RECORD SET:
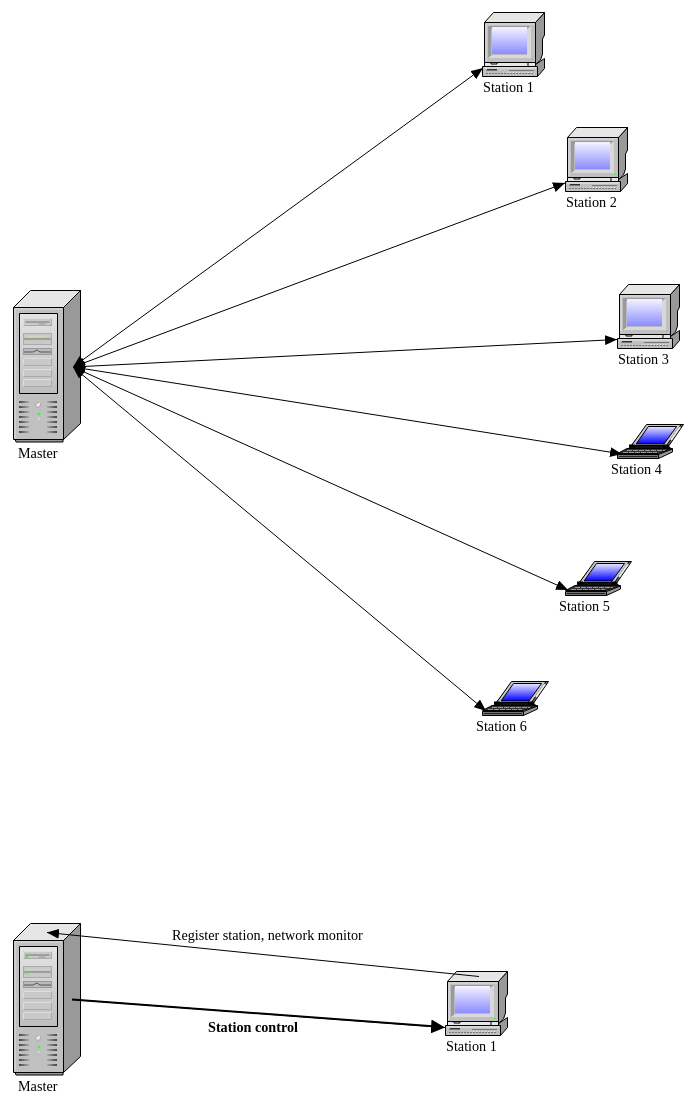
<!DOCTYPE html>
<html lang="en">
<head>
<meta charset="utf-8">
<title>Master and stations network diagram</title>
<style>
:root {
  --ink: #000;
  --paper: #fff;
  --case: #c0c0c0;
  --case-light: #e6e6e6;
  --case-dark: #999;
  --groove: #808080;
  --led: #3f3;
}
* { box-sizing: border-box; }
html, body { margin: 0; background: var(--paper); overflow: hidden; }
.diagram {
  position: relative;
  width: 696px;
  height: 1110px;
  overflow: hidden;
  color: var(--ink);
  font: 14.2px/16px "Liberation Serif", "Noto Serif", serif;
}
.drawing { position: absolute; inset: 0; display: block; }
.label {
  position: absolute;
  left: var(--x);
  top: var(--y);
  margin: 0;
  white-space: nowrap;
}
.control { font-weight: bold; }
.outline { stroke: var(--ink); stroke-width: 1; stroke-linejoin: round; }
.case { fill: var(--case); }
.light { fill: var(--case-light); }
.dark { fill: var(--case-dark); }
.links { fill: none; stroke: var(--ink); stroke-width: 1; }
.links .strong { stroke-width: 2; }
</style>
</head>
<body>
<main class="diagram">
  <svg class="drawing" width="696" height="1110" viewBox="0 0 696 1110" role="img" aria-label="A master server linked to six stations, and the traffic between master and one station">
    <defs>
      <linearGradient id="crt-glow" x1="0" y1="0" x2="0" y2="1">
        <stop offset="0" stop-color="#f4f4ff"/>
        <stop offset="1" stop-color="#8c8cff"/>
      </linearGradient>
      <linearGradient id="lcd-glow" x1="0" y1="0" x2="0" y2="1">
        <stop offset="0" stop-color="#e8e8ff"/>
        <stop offset="1" stop-color="#0000ff"/>
      </linearGradient>
      <linearGradient id="bay-shade" x1="0" y1="0" x2="0" y2="1">
        <stop offset="0" stop-color="#e4e4e4"/>
        <stop offset="1" stop-color="#bdbdbd"/>
      </linearGradient>
      <linearGradient id="vent-left" x1="0" y1="0" x2="1" y2="0">
        <stop offset="0" stop-color="#444"/>
        <stop offset="1" stop-color="#aaa"/>
      </linearGradient>
      <linearGradient id="vent-right" x1="0" y1="0" x2="1" y2="0">
        <stop offset="0" stop-color="#aaa"/>
        <stop offset="1" stop-color="#444"/>
      </linearGradient>

      <marker id="arrow" viewBox="0 0 12 10" refX="12" refY="5" markerWidth="12" markerHeight="10" markerUnits="userSpaceOnUse" orient="auto-start-reverse">
        <polygon points="0,0 12,5 0,10"/>
      </marker>
      <marker id="arrow-strong" viewBox="0 0 14 14" refX="14" refY="7" markerWidth="14" markerHeight="14" markerUnits="userSpaceOnUse" orient="auto">
        <polygon points="0,0 14,7 0,14"/>
      </marker>

      <g id="drive-slot">
        <rect width="28" height="7" fill="#c9c9c9" stroke="#aaa"/>
        <path d="M0 7V0H28" fill="none" stroke="#dedede"/>
      </g>
      <g id="drive">
        <use href="#drive-slot"/>
        <path d="M2 3.5H26" stroke="#777"/>
        <path d="M15 5.5H22" stroke="#999"/>
      </g>
      <g id="vents">
        <rect width="10" height="2"/>
        <rect y="5" width="10" height="2"/>
        <rect y="10" width="10" height="2"/>
        <rect y="15" width="10" height="2"/>
        <rect y="20" width="10" height="2"/>
        <rect y="25" width="10" height="2"/>
        <rect y="30" width="10" height="2"/>
      </g>

      <g id="server">
        <polygon class="outline dark" points="2,149 50,149 50,152 3,152"/>
        <polygon class="outline light" points="0.5,17.5 17.5,0.5 67.5,0.5 50.5,17.5"/>
        <polygon class="outline dark" points="50.5,17.5 67.5,0.5 67.5,133.5 50.5,149.5"/>
        <rect class="outline case" x="0.5" y="17.5" width="50" height="132"/>
        <path d="M2 148V19H49" fill="none" stroke="#dcdcdc"/>
        <rect class="outline" x="6.5" y="23.5" width="38" height="80" fill="url(#bay-shade)"/>
        <use href="#drive" x="10.5" y="28.5"/>
        <rect x="10.5" y="43.5" width="28" height="11" fill="#c9c9c9" stroke="#aaa"/>
        <path d="M11 49H38" stroke="#776"/>
        <path d="M14 46.5H33" stroke="#d8d5b8"/>
        <rect x="10.5" y="58.5" width="28" height="6" fill="#bbb" stroke="#999"/>
        <path d="M11 62H20L24 60L27 62H38" fill="none" stroke="#555"/>
        <use href="#drive-slot" x="10.5" y="68.5"/>
        <use href="#drive-slot" x="10.5" y="79.5"/>
        <use href="#drive-slot" x="10.5" y="89.5"/>
        <use href="#vents" x="6" y="111" fill="url(#vent-left)"/>
        <use href="#vents" x="34" y="111" fill="url(#vent-right)"/>
        <circle cx="25" cy="115" r="2.5" fill="#ddd" stroke="#aaa"/>
        <path d="M24 116L27 113" stroke="#fff"/>
        <circle cx="26" cy="124" r="1.5" fill="var(--led)"/>
        <circle cx="26" cy="129" r="1" fill="#ddd"/>
      </g>

      <g id="desktop">
        <polygon class="outline dark" points="53.5,52.5 62.5,46.5 62.5,56.5 55.5,64.5 53.5,64"/>
        <path class="outline dark" d="M53.5 10.5L62.5 0.5V23L60.5 27V42L58.5 48L53.5 52.5Z"/>
        <polygon class="outline light" points="2.5,10.5 11.5,0.5 62.5,0.5 53.5,10.5"/>
        <polygon class="outline" fill="#777" points="7,50 49,50 46,55 9,55"/>
        <rect class="outline case" x="2.5" y="10.5" width="51" height="40"/>
        <path d="M4 49V12H52" fill="none" stroke="#e2e2e2"/>
        <rect x="6" y="14" width="43" height="32" fill="#aaa"/>
        <path d="M6 46V14H49L45 17H10V43Z" fill="#9a9a9a"/>
        <path d="M6 46H49V14L45 17V43H10Z" fill="#d8d8d8"/>
        <rect x="9" y="17" width="36" height="26" fill="#b9b9c6"/>
        <rect x="10" y="15" width="35" height="27" fill="url(#crt-glow)"/>
        <rect x="49" y="47" width="2" height="1" fill="var(--led)"/>
        <rect class="outline light" x="2.5" y="50.5" width="51" height="4"/>
        <path d="M9 50V52H15V50M46 50V54" fill="none" stroke="#000"/>
        <rect class="outline case" x="0.5" y="54.5" width="55" height="10"/>
        <path d="M2 56H54" stroke="#eee"/>
        <path d="M4 58.5H15M27 58.5H52" stroke="#777"/>
        <path d="M5 57.5H15" stroke="#333"/>
        <path d="M4 61.5H52" stroke="#777" stroke-dasharray="2 1"/>
        <path d="M25 60.5H50" stroke="#eee" stroke-dasharray="1 2"/>
      </g>

      <g id="laptop">
        <polygon class="outline" fill="#666" points="14,22 30.5,0.5 66.5,0.5 51,23"/>
        <polygon fill="#c8c8c8" stroke="#000" points="14.5,21.5 29.5,0.5 64,0.5 49.5,21.5"/>
        <polygon fill="url(#lcd-glow)" stroke="#000" points="19,20 31.5,2.5 59.5,2.5 47,20"/>
        <path d="M54 16L63 3" stroke="#eee" stroke-width="2"/>
        <polygon fill="#111" points="14,22 52,22 55,25 10,25"/>
        <polygon class="outline" fill="#333" points="0.5,29.5 10,24.5 55.5,24.5 41.5,29.5"/>
        <path d="M10 26.5H48M6 28.5H40" stroke="#999" stroke-dasharray="5 1"/>
        <polygon class="outline" fill="#777" points="0.5,30.5 41.5,30.5 41.5,34.5 0.5,34.5"/>
        <polygon class="outline" fill="#999" points="41.5,30.5 55.5,25 55.5,28 41.5,34.5"/>
        <path d="M2 32.5H40" stroke="#222"/>
        <path d="M12 22H18M46 22H52" stroke="#000" stroke-width="3"/>
      </g>
    </defs>

    <g id="devices">
      <use href="#server" x="13" y="290"/>
      <use href="#desktop" x="482" y="12"/>
      <use href="#desktop" x="565" y="127"/>
      <use href="#desktop" x="617" y="284"/>
      <use href="#laptop" x="617" y="424"/>
      <use href="#laptop" x="565" y="561"/>
      <use href="#laptop" x="482" y="681"/>
      <use href="#server" x="13" y="923"/>
      <g fill="var(--led)">
        <rect x="25" y="956" width="3" height="2"/>
        <rect x="25" y="972" width="3" height="2"/>
      </g>
      <use href="#desktop" x="445" y="971"/>
    </g>

    <g class="links">
      <g marker-start="url(#arrow)" marker-end="url(#arrow)">
        <line x1="73" y1="367" x2="483" y2="68"/>
        <line x1="73" y1="367" x2="565" y2="183"/>
        <line x1="73" y1="367" x2="617" y2="339.5"/>
        <line x1="73" y1="367" x2="622" y2="454"/>
        <line x1="73" y1="367" x2="568" y2="590"/>
        <line x1="73" y1="367" x2="486" y2="711"/>
      </g>
      <line x1="479" y1="976.5" x2="47" y2="932.5" marker-end="url(#arrow)"/>
      <line class="strong" x1="72" y1="999.5" x2="436" y2="1026.5"/>
      <line x1="72" y1="999.5" x2="445" y2="1027.5" marker-end="url(#arrow-strong)"/>
    </g>
  </svg>

  <p class="label" style="--x:483px;--y:79px">Station 1</p>
  <p class="label" style="--x:566px;--y:194px">Station 2</p>
  <p class="label" style="--x:618px;--y:351px">Station 3</p>
  <p class="label" style="--x:611px;--y:461px">Station 4</p>
  <p class="label" style="--x:559px;--y:598px">Station 5</p>
  <p class="label" style="--x:476px;--y:718px">Station 6</p>
  <p class="label" style="--x:18px;--y:445px">Master</p>

  <p class="label" style="--x:172px;--y:927px">Register station, network monitor</p>
  <p class="label control" style="--x:208px;--y:1019px">Station control</p>
  <p class="label" style="--x:446px;--y:1038px">Station 1</p>
  <p class="label" style="--x:18px;--y:1078px">Master</p>
</main>
</body>
</html>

PROBLEM TO WORK ON: Which lines of the data hold the string "circle"? Return each of them.

OUTPUT FOR THIS TASK:
        <circle cx="25" cy="115" r="2.5" fill="#ddd" stroke="#aaa"/>
        <circle cx="26" cy="124" r="1.5" fill="var(--led)"/>
        <circle cx="26" cy="129" r="1" fill="#ddd"/>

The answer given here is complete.